Yet, while this vital resource burns, governments are playing politics. Last week, Brazilian President Jair Bolsonaro admitted to the fires, but said his country lacked the resources to tackle them properly. Then, on the heels of calls for an international response, leaders of the seven leading industrial nations offered $22m to help. This however was rejected by the Brazilian President, who first wanted an apology from the French President who reportedly called Mr Bolsonaro a liar who was doing less for the environment that he said he was. Other Brazilian Ministers have also accused the G7 of treating Brazil like “a colony or a no-man’s land” and are suspicious of what this aid might cost them in the future. On Wednesday came the news that the aid would be considered.

This schoolyard bickering is happening while a valuable rainforest is up in flames! The Amazon crosses several boundaries, but lays mostly in Brazil. Its value however is global. Why then does the Brazilian Government not see that it will of course be a concern for other world leaders? At the same time, history is dotted with examples of countries using disasters and over calamitous events to stake an underhanded claim in other countries. So to an extent, their suspicions are understandable. But why, during this significant threat, are countries wrangling politics? Why can’t it just be stipulated that in the interest of time, condition-free assistance will be given? After all, it is in the global interest.

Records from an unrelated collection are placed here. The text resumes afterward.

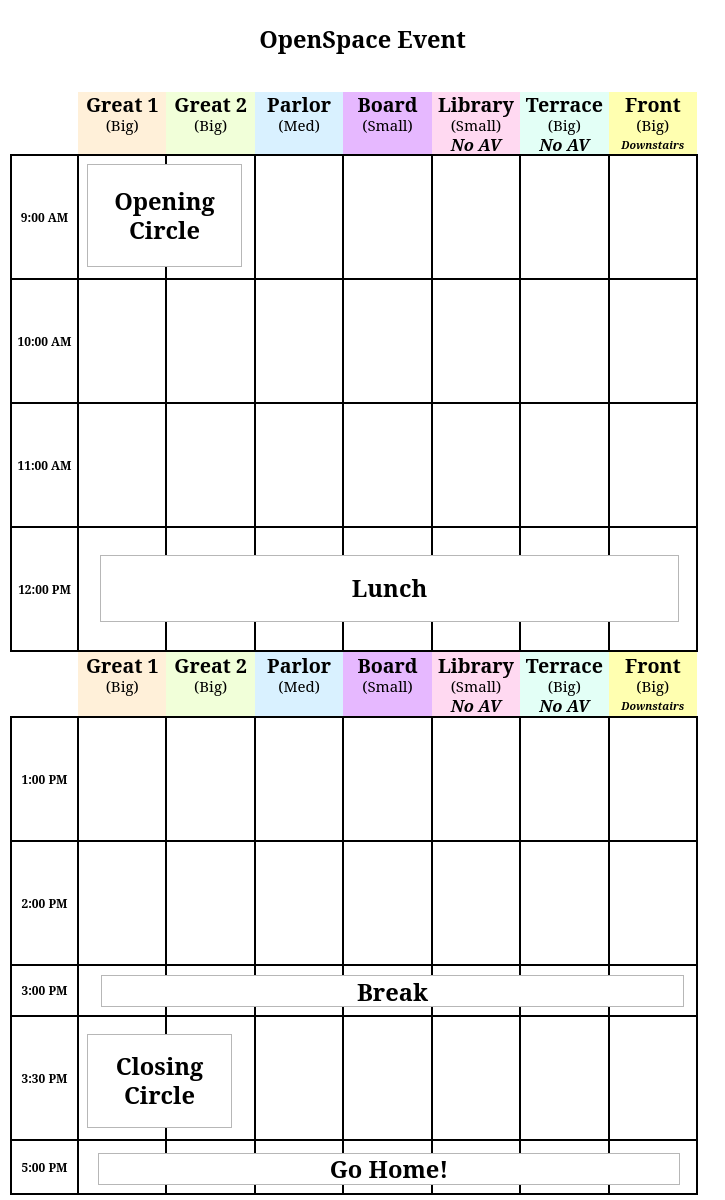
<!DOCTYPE html>
<html lang="en">
<head>
<meta charset="utf-8">
<title>OpenSpace Event</title>
<style>
:root {
  --ink: #000;
  --paper: #fff;
  --card-edge: #b7b7b7;
  --great1: #fff0d9;
  --great2: #f1ffd9;
  --parlor: #d9f1ff;
  --board: #e6b8ff;
  --library: #ffd9f1;
  --terrace: #e3fff6;
  --front: #ffffb0;
}
* { box-sizing: border-box; margin: 0; padding: 0; }
body {
  width: 725px; height: 1200px; overflow: hidden;
  background: var(--paper); color: var(--ink);
  font-family: "Noto Serif", serif;
}
.schedule {
  width: 725px; height: 1200px; padding: 0 27px 0 10px;
  display: flex; flex-direction: column;
}
h1 {
  height: 92px; padding-top: 23px; margin: 0 -27px 0 -10px;
  font-size: 23.6px; line-height: 32px; text-align: center;
}
.rooms {
  display: grid; grid-template-columns: repeat(7, 1fr);
  height: 62px; margin: 0 1px 0 68px; list-style: none;
}
.rooms.afternoon { height: 64px; }
.rooms li {
  padding-top: 2px; text-align: center; white-space: nowrap;
  display: grid; grid-template-rows: 21px 21px 18px; justify-content: center;
}
.rooms.afternoon li { padding-top: 3px; }
.rooms strong { font-size: 19.7px; line-height: 21px; }
.rooms span { font-size: 15px; line-height: 21px; }
.rooms em { font-size: 16.5px; line-height: 18px; font-weight: 700; }
.rooms em.small { font-size: 10.6px; }
.great1 { background: var(--great1); }
.great2 { background: var(--great2); }
.parlor { background: var(--parlor); }
.board { background: var(--board); }
.library { background: var(--library); }
.terrace { background: var(--terrace); }
.front { background: var(--front); }
.slots {
  position: relative; display: grid;
  grid-template-columns: 65px repeat(7, 1fr);
  gap: 2px; padding: 2px; background: var(--ink);
}
.slots.am { grid-template-rows: repeat(4, 122px); }
.slots.pm { grid-template-rows: 122px 122px 49px 122px 52px; }
.slots i { background: var(--paper); }
.slots time {
  background: var(--paper); display: flex; align-items: center; justify-content: center;
  font-size: 12px; font-weight: 700; white-space: nowrap;
}
.session {
  position: absolute; display: flex; align-items: center; justify-content: center;
  background: var(--paper); border: 1px solid var(--card-edge);
  font-size: 23.7px; line-height: 29px; font-weight: 700; text-align: center;
}
.opening { left: 77px; top: 10px; width: 155px; height: 103px; }
.lunch { left: 90px; top: 401px; width: 579px; height: 67px; }
.break { left: 91px; top: 259px; width: 583px; height: 32px; padding-top: 2px; }
.closing { left: 77px; top: 318px; width: 145px; height: 94px; }
.home { left: 88px; top: 437px; width: 582px; height: 32px; }
</style>
</head>
<body>
<main class="schedule">
  <h1>OpenSpace Event</h1>

  <ul class="rooms morning">
    <li class="great1"><strong>Great 1</strong><span>(Big)</span></li>
    <li class="great2"><strong>Great 2</strong><span>(Big)</span></li>
    <li class="parlor"><strong>Parlor</strong><span>(Med)</span></li>
    <li class="board"><strong>Board</strong><span>(Small)</span></li>
    <li class="library"><strong>Library</strong><span>(Small)</span><em>No AV</em></li>
    <li class="terrace"><strong>Terrace</strong><span>(Big)</span><em>No AV</em></li>
    <li class="front"><strong>Front</strong><span>(Big)</span><em class="small">Downstairs</em></li>
  </ul>
  <section class="slots am">
    <time>9:00 AM</time><i></i><i></i><i></i><i></i><i></i><i></i><i></i>
    <time>10:00 AM</time><i></i><i></i><i></i><i></i><i></i><i></i><i></i>
    <time>11:00 AM</time><i></i><i></i><i></i><i></i><i></i><i></i><i></i>
    <time>12:00 PM</time><i></i><i></i><i></i><i></i><i></i><i></i><i></i>
    <div class="session opening">Opening<br>Circle</div>
    <div class="session lunch">Lunch</div>
  </section>

  <ul class="rooms afternoon">
    <li class="great1"><strong>Great 1</strong><span>(Big)</span></li>
    <li class="great2"><strong>Great 2</strong><span>(Big)</span></li>
    <li class="parlor"><strong>Parlor</strong><span>(Med)</span></li>
    <li class="board"><strong>Board</strong><span>(Small)</span></li>
    <li class="library"><strong>Library</strong><span>(Small)</span><em>No AV</em></li>
    <li class="terrace"><strong>Terrace</strong><span>(Big)</span><em>No AV</em></li>
    <li class="front"><strong>Front</strong><span>(Big)</span><em class="small">Downstairs</em></li>
  </ul>
  <section class="slots pm">
    <time>1:00 PM</time><i></i><i></i><i></i><i></i><i></i><i></i><i></i>
    <time>2:00 PM</time><i></i><i></i><i></i><i></i><i></i><i></i><i></i>
    <time>3:00 PM</time><i></i><i></i><i></i><i></i><i></i><i></i><i></i>
    <time>3:30 PM</time><i></i><i></i><i></i><i></i><i></i><i></i><i></i>
    <time>5:00 PM</time><i></i><i></i><i></i><i></i><i></i><i></i><i></i>
    <div class="session break">Break</div>
    <div class="session closing">Closing<br>Circle</div>
    <div class="session home">Go Home!</div>
  </section>
</main>
</body>
</html>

Finally though, it seems as if the focus is a bit misplaced. The Amazon fires are in the headlines as they should be. But another major rainforest is also suffering. The Congolese rainforest is the world’s second largest tropical forest, spanning six countries. It too is suffering from fires, more than the Amazon in fact. Forests in Angola and Central America are also being destroyed by fire. Where is the attention for those? Where is the urgency? The French President recently stated that initiatives are also being examined with regard to Africa, but again, things just seem to be moving so slow, bogged down by the politics of it all. Hopefully, by the time agreements are reached and action is taken, there are still forests to save.